It is similarly unclear just whether the Libyan leader will remain keen on Mr Obama. One reason that Col Gaddafi's hopes are so high for the new US leader is that in the 1988 version of his famous Green Book - his answer to Chairman Mao's Little Red Book - he predicted that "Black people will prevail in the world." But when Israel attacked Hamas in January, Col Gaddafi rounded on the then President-elect for failing to intervene, declaring in typically eccentric style: "We fear that Obama will feel that, because he is black with an inferiority complex, this will make him behave worse than the whites."
The uncertainty is reciprocated by Washington.
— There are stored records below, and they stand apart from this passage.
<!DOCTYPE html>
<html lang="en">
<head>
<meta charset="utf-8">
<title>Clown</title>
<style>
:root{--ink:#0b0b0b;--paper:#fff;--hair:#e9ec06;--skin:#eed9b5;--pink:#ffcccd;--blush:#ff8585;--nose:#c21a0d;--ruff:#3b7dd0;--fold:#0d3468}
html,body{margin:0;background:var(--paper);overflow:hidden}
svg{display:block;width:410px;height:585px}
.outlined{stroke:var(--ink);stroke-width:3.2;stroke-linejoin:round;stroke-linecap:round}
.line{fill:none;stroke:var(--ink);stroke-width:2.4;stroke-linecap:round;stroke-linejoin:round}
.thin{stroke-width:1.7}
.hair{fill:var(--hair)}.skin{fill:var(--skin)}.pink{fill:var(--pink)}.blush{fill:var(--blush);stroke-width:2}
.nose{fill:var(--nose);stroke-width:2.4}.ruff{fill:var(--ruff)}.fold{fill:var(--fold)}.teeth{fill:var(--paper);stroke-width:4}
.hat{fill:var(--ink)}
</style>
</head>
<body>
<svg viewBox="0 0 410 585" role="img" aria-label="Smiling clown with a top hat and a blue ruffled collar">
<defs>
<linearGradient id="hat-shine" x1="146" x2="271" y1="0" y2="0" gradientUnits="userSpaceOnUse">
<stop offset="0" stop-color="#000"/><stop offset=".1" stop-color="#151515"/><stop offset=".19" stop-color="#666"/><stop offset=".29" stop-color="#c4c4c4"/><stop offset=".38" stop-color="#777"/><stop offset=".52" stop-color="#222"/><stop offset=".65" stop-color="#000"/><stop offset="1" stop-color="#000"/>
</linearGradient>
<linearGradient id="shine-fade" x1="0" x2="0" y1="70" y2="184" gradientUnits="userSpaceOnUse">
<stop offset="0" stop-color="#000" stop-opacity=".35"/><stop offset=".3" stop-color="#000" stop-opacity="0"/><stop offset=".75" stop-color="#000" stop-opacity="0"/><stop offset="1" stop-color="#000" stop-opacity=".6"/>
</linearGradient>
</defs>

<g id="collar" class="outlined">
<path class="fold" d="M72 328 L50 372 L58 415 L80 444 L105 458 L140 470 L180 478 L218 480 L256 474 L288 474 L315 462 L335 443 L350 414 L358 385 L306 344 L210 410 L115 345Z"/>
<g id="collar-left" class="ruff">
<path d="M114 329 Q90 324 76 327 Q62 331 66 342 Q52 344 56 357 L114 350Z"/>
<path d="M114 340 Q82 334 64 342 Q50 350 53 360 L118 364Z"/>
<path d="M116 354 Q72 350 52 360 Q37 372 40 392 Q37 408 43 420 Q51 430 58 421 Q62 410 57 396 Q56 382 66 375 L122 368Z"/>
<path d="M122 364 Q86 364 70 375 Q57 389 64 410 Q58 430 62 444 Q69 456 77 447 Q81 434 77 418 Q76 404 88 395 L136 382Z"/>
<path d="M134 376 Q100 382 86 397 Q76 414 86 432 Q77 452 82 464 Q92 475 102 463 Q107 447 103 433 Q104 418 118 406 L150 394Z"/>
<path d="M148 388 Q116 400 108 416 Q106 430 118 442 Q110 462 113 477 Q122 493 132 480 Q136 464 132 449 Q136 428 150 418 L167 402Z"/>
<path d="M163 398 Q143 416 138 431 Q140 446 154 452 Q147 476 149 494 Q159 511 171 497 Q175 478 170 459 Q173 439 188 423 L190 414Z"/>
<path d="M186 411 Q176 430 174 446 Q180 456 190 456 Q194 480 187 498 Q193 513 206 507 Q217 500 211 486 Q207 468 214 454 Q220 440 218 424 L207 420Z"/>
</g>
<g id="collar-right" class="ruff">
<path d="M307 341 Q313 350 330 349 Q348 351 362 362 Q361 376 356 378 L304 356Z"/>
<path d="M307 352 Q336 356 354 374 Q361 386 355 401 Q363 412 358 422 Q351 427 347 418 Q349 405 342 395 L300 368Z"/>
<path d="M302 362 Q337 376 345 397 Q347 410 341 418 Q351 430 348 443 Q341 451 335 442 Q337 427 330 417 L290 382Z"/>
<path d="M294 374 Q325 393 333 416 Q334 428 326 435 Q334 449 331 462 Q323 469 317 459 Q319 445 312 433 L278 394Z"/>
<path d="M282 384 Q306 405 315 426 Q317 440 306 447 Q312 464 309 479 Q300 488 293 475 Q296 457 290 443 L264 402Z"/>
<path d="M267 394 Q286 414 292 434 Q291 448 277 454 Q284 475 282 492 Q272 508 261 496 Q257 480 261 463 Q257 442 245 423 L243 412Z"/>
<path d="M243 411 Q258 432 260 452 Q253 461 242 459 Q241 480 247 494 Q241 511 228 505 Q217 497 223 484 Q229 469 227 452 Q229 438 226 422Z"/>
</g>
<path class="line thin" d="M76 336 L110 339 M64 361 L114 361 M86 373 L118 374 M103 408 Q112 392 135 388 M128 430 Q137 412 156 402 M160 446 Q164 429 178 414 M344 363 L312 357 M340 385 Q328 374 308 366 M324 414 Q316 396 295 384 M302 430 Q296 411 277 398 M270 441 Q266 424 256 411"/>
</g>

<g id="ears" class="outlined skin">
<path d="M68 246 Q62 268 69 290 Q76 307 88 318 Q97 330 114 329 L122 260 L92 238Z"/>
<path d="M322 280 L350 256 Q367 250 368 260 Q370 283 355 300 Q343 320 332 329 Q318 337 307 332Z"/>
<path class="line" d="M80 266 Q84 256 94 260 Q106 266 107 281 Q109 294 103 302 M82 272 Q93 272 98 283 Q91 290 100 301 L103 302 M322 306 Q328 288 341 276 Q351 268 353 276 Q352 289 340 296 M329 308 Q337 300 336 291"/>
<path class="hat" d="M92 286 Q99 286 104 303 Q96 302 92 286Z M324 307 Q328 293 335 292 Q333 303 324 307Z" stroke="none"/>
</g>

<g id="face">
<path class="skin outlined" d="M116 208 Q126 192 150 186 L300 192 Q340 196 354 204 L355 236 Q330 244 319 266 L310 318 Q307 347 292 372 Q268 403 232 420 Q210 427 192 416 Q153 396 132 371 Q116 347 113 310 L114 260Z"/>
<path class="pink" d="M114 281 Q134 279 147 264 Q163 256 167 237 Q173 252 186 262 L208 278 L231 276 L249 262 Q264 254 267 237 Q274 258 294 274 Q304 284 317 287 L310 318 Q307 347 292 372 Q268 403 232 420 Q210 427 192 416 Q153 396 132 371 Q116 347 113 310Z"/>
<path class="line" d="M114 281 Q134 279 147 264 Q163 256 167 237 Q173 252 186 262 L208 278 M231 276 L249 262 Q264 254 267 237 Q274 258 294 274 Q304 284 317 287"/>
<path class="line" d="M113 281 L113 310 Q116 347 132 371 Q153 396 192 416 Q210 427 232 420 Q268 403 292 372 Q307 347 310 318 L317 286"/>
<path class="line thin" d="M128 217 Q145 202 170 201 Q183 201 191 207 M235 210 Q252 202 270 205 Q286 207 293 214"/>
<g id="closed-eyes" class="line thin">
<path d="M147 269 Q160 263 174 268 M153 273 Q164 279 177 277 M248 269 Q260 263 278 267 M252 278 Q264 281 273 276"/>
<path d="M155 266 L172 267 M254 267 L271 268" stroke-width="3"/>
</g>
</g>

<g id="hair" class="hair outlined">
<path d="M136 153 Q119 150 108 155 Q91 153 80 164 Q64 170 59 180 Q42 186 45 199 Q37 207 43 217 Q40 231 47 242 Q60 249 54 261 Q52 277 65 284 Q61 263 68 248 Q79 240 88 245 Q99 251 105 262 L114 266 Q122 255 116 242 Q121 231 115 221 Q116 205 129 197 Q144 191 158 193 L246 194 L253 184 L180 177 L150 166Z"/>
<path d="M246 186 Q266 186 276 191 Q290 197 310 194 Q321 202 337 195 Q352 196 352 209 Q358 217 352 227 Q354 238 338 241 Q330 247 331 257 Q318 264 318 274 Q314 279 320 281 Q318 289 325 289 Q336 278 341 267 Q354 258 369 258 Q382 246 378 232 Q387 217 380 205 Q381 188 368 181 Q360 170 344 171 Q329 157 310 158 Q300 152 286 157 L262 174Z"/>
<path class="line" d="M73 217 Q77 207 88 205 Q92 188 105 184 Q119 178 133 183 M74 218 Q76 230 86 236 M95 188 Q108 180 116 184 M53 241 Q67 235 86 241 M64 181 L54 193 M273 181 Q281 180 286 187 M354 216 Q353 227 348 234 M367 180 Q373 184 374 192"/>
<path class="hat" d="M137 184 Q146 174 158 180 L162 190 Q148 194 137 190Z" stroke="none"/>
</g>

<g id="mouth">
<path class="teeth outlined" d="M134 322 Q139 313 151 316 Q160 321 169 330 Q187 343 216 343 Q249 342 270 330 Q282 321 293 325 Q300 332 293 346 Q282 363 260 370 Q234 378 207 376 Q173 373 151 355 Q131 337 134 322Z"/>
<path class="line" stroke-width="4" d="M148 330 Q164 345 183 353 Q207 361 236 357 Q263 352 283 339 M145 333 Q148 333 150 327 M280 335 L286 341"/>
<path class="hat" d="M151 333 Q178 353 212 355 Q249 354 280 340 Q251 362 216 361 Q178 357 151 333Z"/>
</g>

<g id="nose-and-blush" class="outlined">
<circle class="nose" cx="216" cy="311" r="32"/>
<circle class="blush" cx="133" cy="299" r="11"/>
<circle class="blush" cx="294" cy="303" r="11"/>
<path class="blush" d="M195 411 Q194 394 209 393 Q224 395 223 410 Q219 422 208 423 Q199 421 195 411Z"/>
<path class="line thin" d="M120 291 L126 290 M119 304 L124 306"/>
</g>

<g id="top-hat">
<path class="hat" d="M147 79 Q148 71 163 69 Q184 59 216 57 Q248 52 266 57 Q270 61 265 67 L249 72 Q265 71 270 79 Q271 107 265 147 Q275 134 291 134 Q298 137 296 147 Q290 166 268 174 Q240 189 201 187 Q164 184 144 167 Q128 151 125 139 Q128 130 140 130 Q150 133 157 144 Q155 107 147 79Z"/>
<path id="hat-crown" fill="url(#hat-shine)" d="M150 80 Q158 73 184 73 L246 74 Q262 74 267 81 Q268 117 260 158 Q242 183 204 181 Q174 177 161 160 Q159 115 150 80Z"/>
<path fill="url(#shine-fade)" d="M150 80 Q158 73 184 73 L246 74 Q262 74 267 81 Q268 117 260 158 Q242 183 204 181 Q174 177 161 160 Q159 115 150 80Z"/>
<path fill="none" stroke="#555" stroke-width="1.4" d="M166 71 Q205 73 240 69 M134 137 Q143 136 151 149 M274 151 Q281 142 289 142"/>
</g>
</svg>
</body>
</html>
Mr Obama, for all his enthusiasm for improving relations with the Muslim world after the Bush years, is believed to be wary about cosying up too closely to the Libyan regime, given its continued poor record on human rights and torture. And with the strategic threat from nuclear programmes and terrorism now largely gone, there is also little pressing need to. "Human rights issues will always be at the forefront of our foreign policy," said a US government spokesman, asked about policy towards Libya.
On the streets of Tripoli, though, there is predictably little room for the idea of anyone - even Barack Obama - turning down an offer from the Leader. "Our religion tells us to forgive and forget," said Said Abu Saufan, 62, whose backstreet shop is lined from floor to ceiling with Col Gaddafi portraits. "We are just glad those days are over. We want to be friends with the American people."